Prime Minister of India Mr. Narendra Modi visited the United Kingdom on the backdrop of his party’s defeat in the Bihar Assembly elections. This was Modi’s first ever visit to the United Kingdom after becoming Prime Minister.
During his visit, Modi and Cameron issued a joint statement outlining a range of agreements between the two countries, specifically on the issue of climate change.
Modi also addressed the British parliament. He, thus, became the first Indian Prime Minister to do so.
British PM David Cameron’s statement of support for India’s permanent membership at the UN Security Council received a great deal of attention.
In line with previous Indian governments, Modi too emphasized India’s aspirations for a permanent seat at the UNSC.
Recently, on the sidelines of the 70th UN General Assembly, Modi had led a meeting of the G4 — a geopolitical grouping comprising UNSC permanent seat aspirants, including Brazil, Germany, India, and Japan.
The headlining deal of Modi’s state visit was an agreement on increasing bilateral cooperation on civil nuclear cooperation. This agreement was made in order to finalize the 2010 bilateral agreement between India and Britain.
The two prime ministers welcomed the successful conclusion of negotiations on a bilateral Civil Nuclear Cooperation Agreement providing a framework for further cooperation.

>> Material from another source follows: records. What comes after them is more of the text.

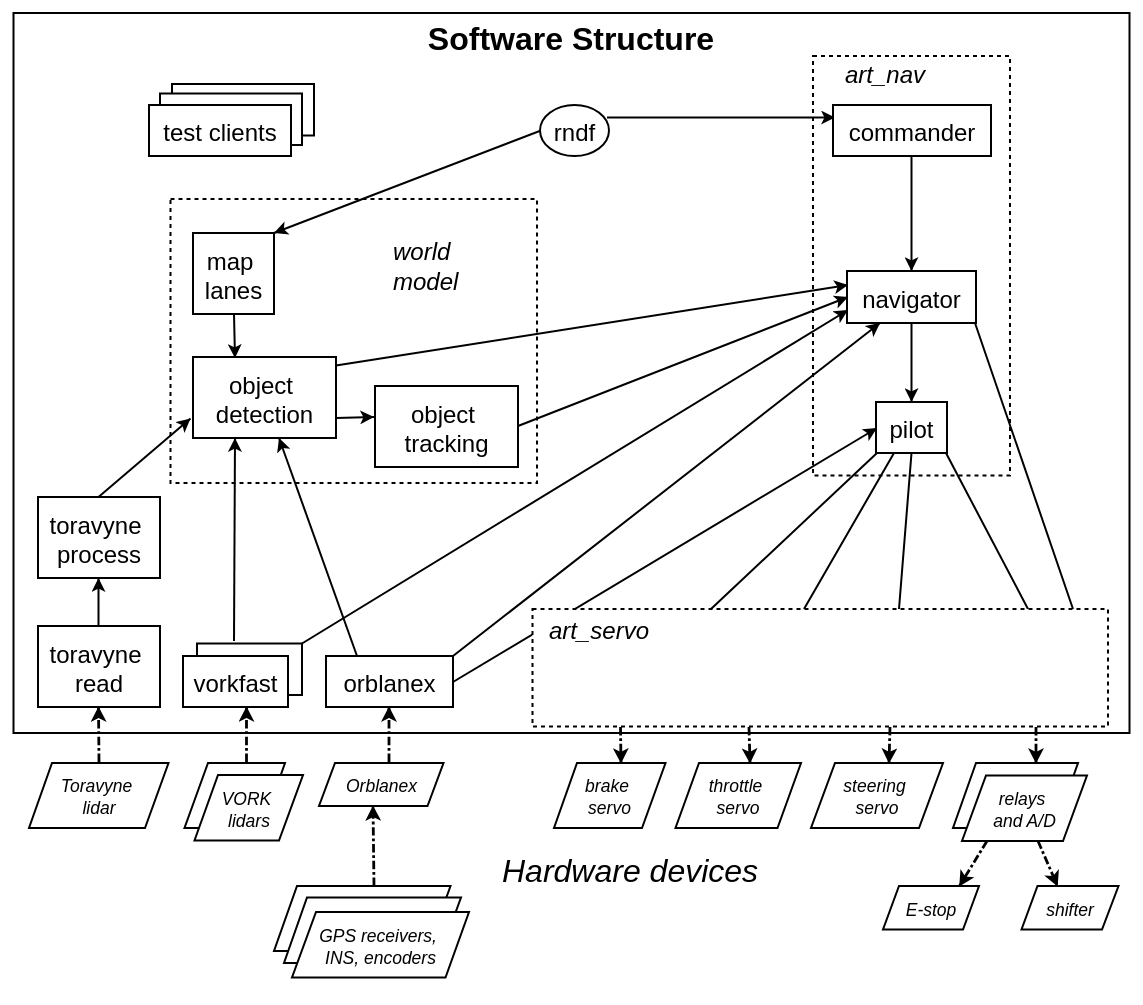
<!DOCTYPE html>
<html lang="en">
<head>
<meta charset="utf-8">
<title>Software Structure</title>
<style>
:root { --ink: #000; --paper: #fff; }
* { box-sizing: border-box; margin: 0; }
html, body { width: 1143px; height: 1005px; overflow: hidden; background: var(--paper); }
.diagram { position: relative; width: 1143px; height: 1005px; color: var(--ink); font-family: "Liberation Sans", Arial, sans-serif; }
.drawing { position: absolute; left: 0; top: 0; fill: none; stroke: var(--ink); stroke-width: 2; }
.group { stroke-dasharray: 4 4; }
.solid { fill: var(--paper); }
.flow { marker-end: url(#arrow); }
.signal { stroke-width: 2.8; stroke-dasharray: 8.4 2.8 2.8 2.8; marker-end: url(#arrow-heavy); }
.title, .label, .node, .device { position: absolute; white-space: nowrap; }
.title { left: 0; width: 1142px; top: 19px; font-size: 32px; line-height: 40px; text-align: center; }
.label { font-size: 24px; line-height: 30px; font-style: italic; font-weight: 400; }
.label.large { font-size: 32px; line-height: 40px; }
.node, .device { display: flex; flex-direction: column; align-items: center; justify-content: center; }
.node { border: 2px solid var(--ink); background: var(--paper); font-size: 24px; line-height: 29px; padding-top: 4px; }
.node.round { border-radius: 50%; }
.node .first { margin-right: 7px; }
.device { font-size: 17.5px; line-height: 22px; font-style: italic; padding-top: 3px; }
.device .first { margin-right: 5px; }
</style>
</head>
<body>
<main class="diagram">
  <svg class="drawing" width="1143" height="1005" viewBox="0 0 1143 1005" aria-hidden="true">
    <defs>
      <marker id="arrow" markerUnits="userSpaceOnUse" markerWidth="14" markerHeight="14" refX="14" refY="7" orient="auto">
        <path d="M0 0L14 7L0 14L3.5 7Z" fill="#000" stroke="none"/>
      </marker>
      <marker id="arrow-heavy" markerUnits="userSpaceOnUse" markerWidth="16" markerHeight="16" refX="15" refY="8" orient="auto">
        <path d="M0 0L15.5 8L0 16L4 8Z" fill="#000" stroke="none"/>
      </marker>
    </defs>

    <rect x="13.5" y="13" width="1116" height="720"/>
    <g class="group">
      <rect x="813" y="56" width="197" height="419.5"/>
      <rect x="170.5" y="199" width="366.5" height="284"/>
    </g>

    <g class="stacked-cards">
      <rect class="solid" x="172" y="84" width="142" height="51.5"/>
      <rect class="solid" x="160" y="93.5" width="142" height="51.5"/>
      <rect class="solid" x="197" y="643.5" width="105" height="51.5"/>
    </g>

    <g class="flows">
      <path class="flow" d="M607 117.5H835"/>
      <path class="flow" d="M541 130.5L274 233"/>
      <path class="flow" d="M911.5 156V271"/>
      <path class="flow" d="M911.5 323V402"/>
      <path class="flow" d="M234 314L235 358"/>
      <path class="flow" d="M336 418L374 417"/>
      <path class="flow" d="M336 365.5L848 285"/>
      <path class="flow" d="M518 426L848 297"/>
      <path class="flow" d="M302 643.5L848 310"/>
      <path class="flow" d="M453 656L880 323"/>
      <path class="flow" d="M453 682L877 428"/>
      <path class="flow" d="M357 656L279 438"/>
      <path class="flow" d="M234 641L235 438"/>
      <path class="flow" d="M98.5 497L190.5 418.5"/>
      <path class="flow" d="M98.5 627V578"/>
      <path d="M877 453L711 609M894 453L804 609M911.5 453L899 609M946 453L1028 609M975 323L1073 609"/>
    </g>

    <rect class="group solid" x="532.5" y="609" width="575.5" height="117.5"/>

    <g class="devices solid">
      <polygon points="52,763 168.5,763 145,828 29,828"/>
      <polygon points="208,763 285,763 262,828 184.500,828"/>
      <polygon points="218,775 303,775 279,840.5 194.500,840.5"/>
      <polygon points="335,763 443.500,763 427.500,806 319,806"/>
      <polygon points="577,763 665.500,763 642,828 554,828"/>
      <polygon points="699,763 801,763 777.500,828 675.500,828"/>
      <polygon points="835,763 943,763 919,828 811,828"/>
      <polygon points="976,763 1078,763 1055,828 953,828"/>
      <polygon points="986,775.5 1087,775.5 1063,841 962,841"/>
      <polygon points="899,886 979,886 963,929.5 883,929.5"/>
      <polygon points="1037.500,886 1118.500,886 1102,929.5 1021.500,929.5"/>
      <polygon points="297,886 450.500,886 427,951 274,951"/>
      <polygon points="307,897.5 461,897.5 437,963 284,963"/>
      <polygon points="316,912 469,912 445.500,977.5 292,977.5"/>
    </g>

    <g class="signals">
      <path class="signal" d="M99 762L98.500 707"/>
      <path class="signal" d="M246.500 762V707"/>
      <path class="signal" d="M389 762V707"/>
      <path class="signal" d="M374 886L373 806"/>
      <path class="signal" d="M620.500 727L621 763"/>
      <path class="signal" d="M749 727L750 763"/>
      <path class="signal" d="M890 727L889 763"/>
      <path class="signal" d="M1036 727V763"/>
      <path class="signal" d="M987 841L959.500 886"/>
      <path class="signal" d="M1038 841L1057.500 886"/>
    </g>
  </svg>

  <h1 class="title">Software Structure</h1>
  <h2 class="label" style="left:845px;top:60px">art_nav</h2>
  <h2 class="label" style="left:393px;top:237px">world<br>model</h2>
  <h2 class="label" style="left:549px;top:616px">art_servo</h2>
  <h2 class="label large" style="left:502px;top:851px">Hardware devices</h2>

  <section aria-label="Software modules">
    <div class="node" style="left:148px;top:104px;width:144px;height:53px">test clients</div>
    <div class="node round" style="left:539px;top:104px;width:71px;height:53px">rndf</div>
    <div class="node" style="left:832px;top:104px;width:160px;height:53px">commander</div>
    <div class="node" style="left:846px;top:270px;width:131px;height:54px">navigator</div>
    <div class="node" style="left:875px;top:401px;width:73px;height:53px">pilot</div>
    <div class="node" style="left:192px;top:232px;width:83px;height:83px"><span class="first">map</span><span>lanes</span></div>
    <div class="node" style="left:192px;top:356px;width:145px;height:83px"><span class="first">object</span><span>detection</span></div>
    <div class="node" style="left:374px;top:385px;width:145px;height:83px"><span class="first">object</span><span>tracking</span></div>
    <div class="node" style="left:37px;top:496px;width:124px;height:83px"><span class="first">toravyne</span><span>process</span></div>
    <div class="node" style="left:37px;top:625px;width:124px;height:83px"><span class="first">toravyne</span><span>read</span></div>
    <div class="node" style="left:182px;top:655px;width:107px;height:53px">vorkfast</div>
    <div class="node" style="left:325px;top:655px;width:129px;height:53px">orblanex</div>
  </section>

  <section aria-label="Hardware devices">
    <div class="device" style="left:29px;top:763px;width:140px;height:65px"><span class="first">Toravyne</span><span>lidar</span></div>
    <div class="device" style="left:194px;top:775px;width:110px;height:66px"><span class="first">VORK</span><span>lidars</span></div>
    <div class="device" style="left:319px;top:763px;width:125px;height:43px">Orblanex</div>
    <div class="device" style="left:554px;top:763px;width:111px;height:65px"><span class="first">brake</span><span>servo</span></div>
    <div class="device" style="left:675px;top:763px;width:126px;height:65px"><span class="first">throttle</span><span>servo</span></div>
    <div class="device" style="left:811px;top:763px;width:132px;height:65px"><span class="first">steering</span><span>servo</span></div>
    <div class="device" style="left:962px;top:775px;width:125px;height:66px"><span class="first">relays</span><span>and A/D</span></div>
    <div class="device" style="left:883px;top:886px;width:96px;height:44px">E-stop</div>
    <div class="device" style="left:1022px;top:886px;width:96px;height:44px">shifter</div>
    <div class="device" style="left:292px;top:912px;width:177px;height:66px"><span class="first">GPS receivers,</span><span>INS, encoders</span></div>
  </section>
</main>
</body>
</html>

Cameron and Modi discussed a range of regional and global issues. They expressed their “shared commitment and support” for a “stable, secure and successful future for a sovereign, democratic and united Afghanistan.”

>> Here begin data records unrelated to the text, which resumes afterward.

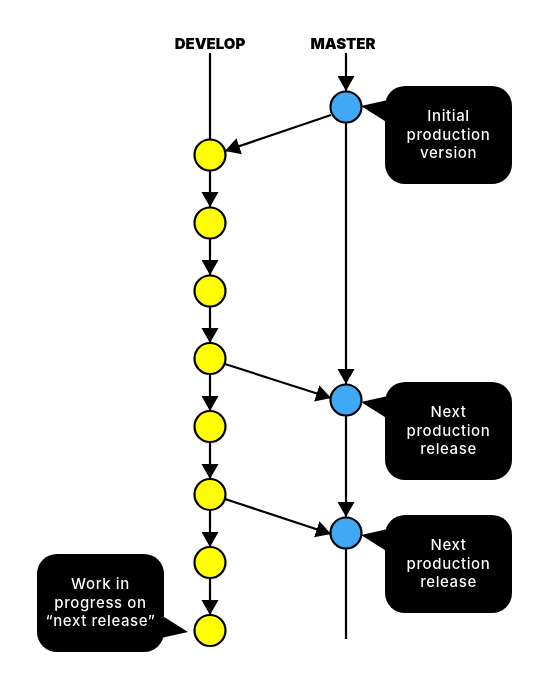
<!DOCTYPE html>
<html lang="en">
<head>
<meta charset="utf-8">
<title>Develop and master branches</title>
<style>
  :root {
    --paper: #ffffff;
    --ink: #000000;
    --develop: #ffff00;
    --master: #3fa9f5;
  }
  * { box-sizing: border-box; margin: 0; }
  body { background: var(--paper); overflow: hidden; }
  .diagram {
    position: relative;
    width: 550px;
    height: 689px;
    overflow: hidden;
    background: var(--paper);
    color: var(--ink);
    font-family: Inter, "Open Sans", sans-serif;
  }
  .graph { position: absolute; inset: 0; display: block; }
  .line { fill: none; stroke: var(--ink); stroke-width: 2.2; }
  .node { stroke: var(--ink); stroke-width: 2.2; }
  .develop { fill: var(--develop); }
  .master { fill: var(--master); }
  .tails { fill: var(--ink); }

  .branch {
    position: absolute;
    top: 34px;
    width: 100px;
    font-size: 15px;
    line-height: 20px;
    font-weight: 900;
    text-align: center;
    white-space: nowrap;
  }
  .branch-develop { left: 160px; }
  .branch-master { left: 293px; }

  .callout {
    position: absolute;
    left: 385px;
    width: 127px;
    height: 98px;
    display: flex;
    align-items: center;
    justify-content: center;
    border-radius: 20px;
    background: var(--ink);
    color: var(--paper);
    font-size: 15px;
    line-height: 18.7px;
    font-weight: 500;
    letter-spacing: 0.6px;
    text-align: center;
    white-space: nowrap;
  }
  .initial { top: 86px; }
  .release-one { top: 382px; }
  .release-two { top: 515px; }
  .progress { left: 37px; top: 554px; }
</style>
</head>
<body>
<main class="diagram">
  <svg class="graph" width="550" height="689" viewBox="0 0 550 689" aria-hidden="true">
    <defs>
      <marker id="arrowhead" markerUnits="userSpaceOnUse" markerWidth="15" markerHeight="18" refX="15" refY="9" orient="auto">
        <polygon points="0,0.5 15,9 0,17.5"/>
      </marker>
      <circle id="commit" r="15.5"/>
    </defs>

    <g class="line">
      <path d="M210 53V140"/>
      <path d="M346 548V639"/>
      <g marker-end="url(#arrowhead)">
        <path d="M346 53V91"/>
        <path d="M346 123V384"/>
        <path d="M346 416V517"/>
        <path d="M210 171V207"/>
        <path d="M210 239V275"/>
        <path d="M210 307V343"/>
        <path d="M210 374V411"/>
        <path d="M210 442V479"/>
        <path d="M210 510V547"/>
        <path d="M210 578V615"/>
        <path d="M331 115L225 151"/>
        <path d="M225 364L331 398"/>
        <path d="M225 499L331 534"/>
      </g>
    </g>

    <g class="node develop">
      <use href="#commit" x="210" y="155"/>
      <use href="#commit" x="210" y="223"/>
      <use href="#commit" x="210" y="291"/>
      <use href="#commit" x="210" y="358.5"/>
      <use href="#commit" x="210" y="426.5"/>
      <use href="#commit" x="210" y="494.5"/>
      <use href="#commit" x="210" y="562.5"/>
      <use href="#commit" x="210" y="630.5"/>
    </g>
    <g class="node master">
      <use href="#commit" x="346" y="107"/>
      <use href="#commit" x="346" y="400"/>
      <use href="#commit" x="346" y="533"/>
    </g>

    <g class="tails">
      <polygon points="361,106 388,100 388,123"/>
      <polygon points="361,402 388,396 388,419"/>
      <polygon points="361,535 388,529 388,552"/>
      <polygon points="188,632 161,615 161,638"/>
    </g>
  </svg>

  <h2 class="branch branch-develop">DEVELOP</h2>
  <h2 class="branch branch-master">MASTER</h2>

  <p class="callout initial">Initial<br>production<br>version</p>
  <p class="callout release-one">Next<br>production<br>release</p>
  <p class="callout release-two">Next<br>production<br>release</p>
  <p class="callout progress">Work in<br>progress on<br>“next release”</p>
</main>
</body>
</html>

They “stressed the need for inclusive political settlements in Syria and Iraq.” Additionally, Modi and Cameron “reiterated their call for Pakistan to bring the perpetrators of the November 2008 terrorist attack in Mumbai to justice.”
The Modi-Cameron joint statement also discusses the need for an inclusive constitution in Nepal, international support for the Iran nuclear deal, and “full implementation of the Minsk measures by all parties” with regard to the Ukraine crisis.

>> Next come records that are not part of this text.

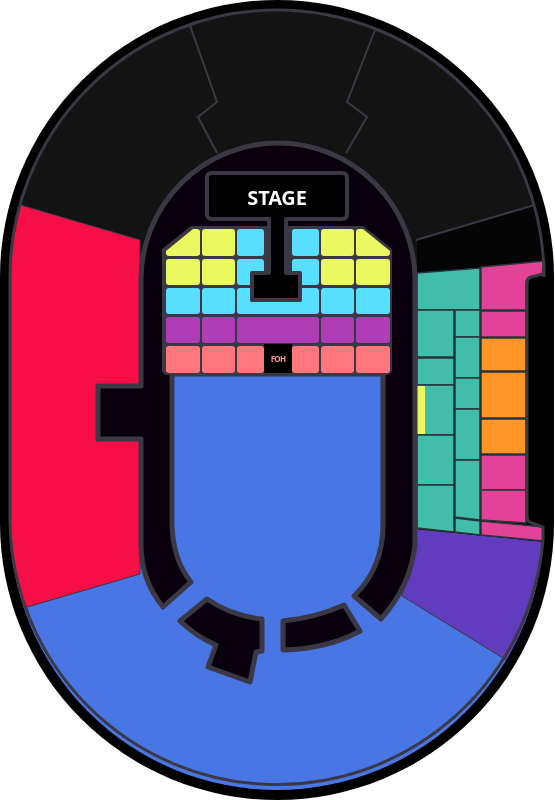
<!DOCTYPE html>
<html lang="en">
<head>
<meta charset="utf-8">
<title>Arena seating map</title>
<style>
:root {
  --wall: #000; --void: #0a000d; --edge: #3a3844; --closed: #131313;
  --red: #f50f46; --blue: #4876e4; --violet: #623cbe; --teal: #42bda9;
  --pink: #e24396; --orange: #ff9528; --yellow: #ebf961; --cyan: #58deff;
  --purple: #b03db6; --salmon: #ff777c;
}
* { box-sizing: border-box; }
html, body { margin: 0; background: #fff; overflow: hidden; }
.seating-map { position: relative; width: 555px; height: 800px; overflow: hidden; font-family: "Open Sans", "Noto Sans", sans-serif; }
.seating-map > svg { position: absolute; left: 0; top: 0; }
.closed { fill: var(--closed); }
.red { fill: var(--red); }
.blue { fill: var(--blue); }
.violet { fill: var(--violet); }
.teal { fill: var(--teal); }
.pink { fill: var(--pink); }
.orange { fill: var(--orange); }
.yellow { fill: var(--yellow); }
.divider { fill: none; stroke: var(--edge); stroke-width: 2; }
.barrier { fill: var(--void); stroke: var(--edge); stroke-width: 5; stroke-linejoin: round; }
.stand { stroke: #26363c; stroke-width: 1.5; }
.floor {
  position: absolute; left: 162px; top: 226px; width: 230px; height: 149px; padding: 3px 4px;
  display: grid; grid-template-columns: 34px 33px 27px 24px 27px 33px 34px;
  grid-template-rows: 27px 26px 26px 26px 27px; gap: 3px 2px; justify-content: space-between; align-content: space-between;
  background: var(--edge); border-radius: 5px;
  clip-path: polygon(0 23px, 29px 0, 201px 0, 230px 23px, 230px 149px, 0 149px);
}
.floor i { border-radius: 3px; }
.floor .y { background: var(--yellow); }
.floor .c { background: var(--cyan); }
.floor .p { background: var(--purple); }
.floor .s { background: var(--salmon); }
.floor .centre { grid-column: 3 / 6; }
.floor .front-left { clip-path: polygon(0 22px, 27px 0, 100% 0, 100% 100%, 0 100%); }
.floor .front-right { clip-path: polygon(0 0, 7px 0, 100% 22px, 100% 100%, 0 100%); }
.floor .gap { background: var(--edge); }
.foh {
  position: absolute; left: 264px; top: 344px; width: 28px; height: 29px;
  display: flex; align-items: center; justify-content: center;
  background: #000; color: #ff9a9d; font-size: 8px; font-weight: 700; letter-spacing: -.8px;
}
.stage-label {
  position: absolute; left: 207px; top: 173px; width: 140px; height: 48px; margin: 0;
  display: flex; align-items: center; justify-content: center;
  color: #fff; font-size: 20px; font-weight: 700; letter-spacing: -.2px;
}
</style>
</head>
<body>
<main class="seating-map">
  <svg class="bowl" width="555" height="800" viewBox="0 0 555 800" aria-label="Arena bowl sections">
    <defs>
      <clipPath id="bowl-area"><path d="M10 277A267 267 0 0 1 544 277V523A267 267 0 0 1 10 523Z"/></clipPath>
    </defs>
    <path fill="var(--wall)" d="M0 277A277 277 0 0 1 554 277V523A277 277 0 0 1 0 523Z"/>
    <g clip-path="url(#bowl-area)">
      <rect class="blue" width="555" height="800"/>
      <path class="closed" d="M0 0H555V262L417 272V300H139V240L0 199Z"/>
      <path fill="#050505" d="M417 240L555 199V262L417 272Z"/>
      <path class="divider" d="M188 20L217 102L198 117L217 153M375 30L347 102L367 117L346 153M416 240L545 202"/>
      <path class="red" d="M0 199L140 240V574L0 615Z" stroke="var(--edge)"/>
      <path class="violet" d="M402 596L416 529L555 542V690Z" stroke="var(--edge)"/>
      <path fill="var(--wall)" d="M416 272L555 259V543L416 529Z"/>
      <g class="stand">
        <g class="teal">
          <path d="M417 273L480 268V310H417Z"/>
          <rect x="417" y="310" width="37" height="47"/>
          <rect x="417" y="358" width="37" height="27"/>
          <rect x="417" y="385" width="37" height="50"/>
          <rect x="417" y="435" width="37" height="50"/>
          <path d="M417 485H454V532L417 528Z"/>
          <rect x="455" y="310" width="25" height="27"/>
          <rect x="455" y="337" width="25" height="41"/>
          <rect x="455" y="378" width="25" height="31"/>
          <rect x="455" y="409" width="25" height="51"/>
          <path d="M455 460H480V520L455 517Z"/>
          <path d="M455 518L480 521V535L455 532Z"/>
        </g>
        <g class="pink">
          <path d="M481 267L543 261V274L530 277Q526 278 526 283V310H481Z"/>
          <rect x="481" y="311" width="45" height="26"/>
          <rect x="481" y="455" width="45" height="35"/>
          <path d="M481 490H526V523L481 520Z"/>
          <path d="M481 521L543 527V541L481 535Z"/>
        </g>
        <g class="orange">
          <rect x="481" y="338" width="45" height="33"/>
          <rect x="481" y="372" width="45" height="46"/>
          <rect x="481" y="419" width="45" height="35"/>
        </g>
      </g>
      <rect class="yellow" x="417" y="386" width="8" height="48"/>
    </g>
    <path d="M10 277A267 267 0 0 1 544 277V262L543 274L531 277Q527 278 527 284V516Q527 522 532 523L543 527V540A267 267 0 0 1 10 523Z" fill="none" stroke="var(--edge)" stroke-width="3"/>
    <path class="barrier" d="M141 386V280A137 137 0 0 1 415 280V545Q411 585 381 619L354 596Q383 568 383 525V374H172V525Q173 560 191 582L163 607Q141 580 141 545V439H98V386Z"/>
    <path class="barrier" d="M180 621L207 599Q232 616 262 619V651L256 652L250 682L208 667L216 645Q197 637 180 621Z"/>
    <path class="barrier" d="M283 621Q315 618 344 605L360 631Q327 649 283 650Z"/>
  </svg>

  <section class="floor" aria-label="Floor blocks">
    <i class="y front-left"></i><i class="y"></i><i class="c"></i><i class="gap"></i><i class="c"></i><i class="y"></i><i class="y front-right"></i>
    <i class="y"></i><i class="y"></i><i class="c"></i><i class="gap"></i><i class="c"></i><i class="y"></i><i class="y"></i>
    <i class="c"></i><i class="c"></i><i class="c centre"></i><i class="c"></i><i class="c"></i>
    <i class="p"></i><i class="p"></i><i class="p centre"></i><i class="p"></i><i class="p"></i>
    <i class="s"></i><i class="s"></i><i class="s"></i><i class="gap"></i><i class="s"></i><i class="s"></i><i class="s"></i>
  </section>
  <div class="foh">FOH</div>

  <svg class="stage" width="555" height="800" viewBox="0 0 555 800" aria-hidden="true">
    <path d="M212 173H342Q347 173 347 178V214Q347 219 342 219H286V273H300V300H252V273H269V219H212Q207 219 207 214V178Q207 173 212 173Z" fill="#000" stroke="var(--edge)" stroke-width="4" stroke-linejoin="round"/>
  </svg>
  <h1 class="stage-label">STAGE</h1>
</main>
</body>
</html>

Reports ahead of Modi’s visit suggested that he was looking to close a deal for the purchase of 20 Hawk Mk132 training aircraft from the U.K.’s BAE Systems.
India’s Hindustan Aeronautics Limited had signed a memorandum of understanding with BAE in May on upgrades for India’s existing Hawk Mk132 systems.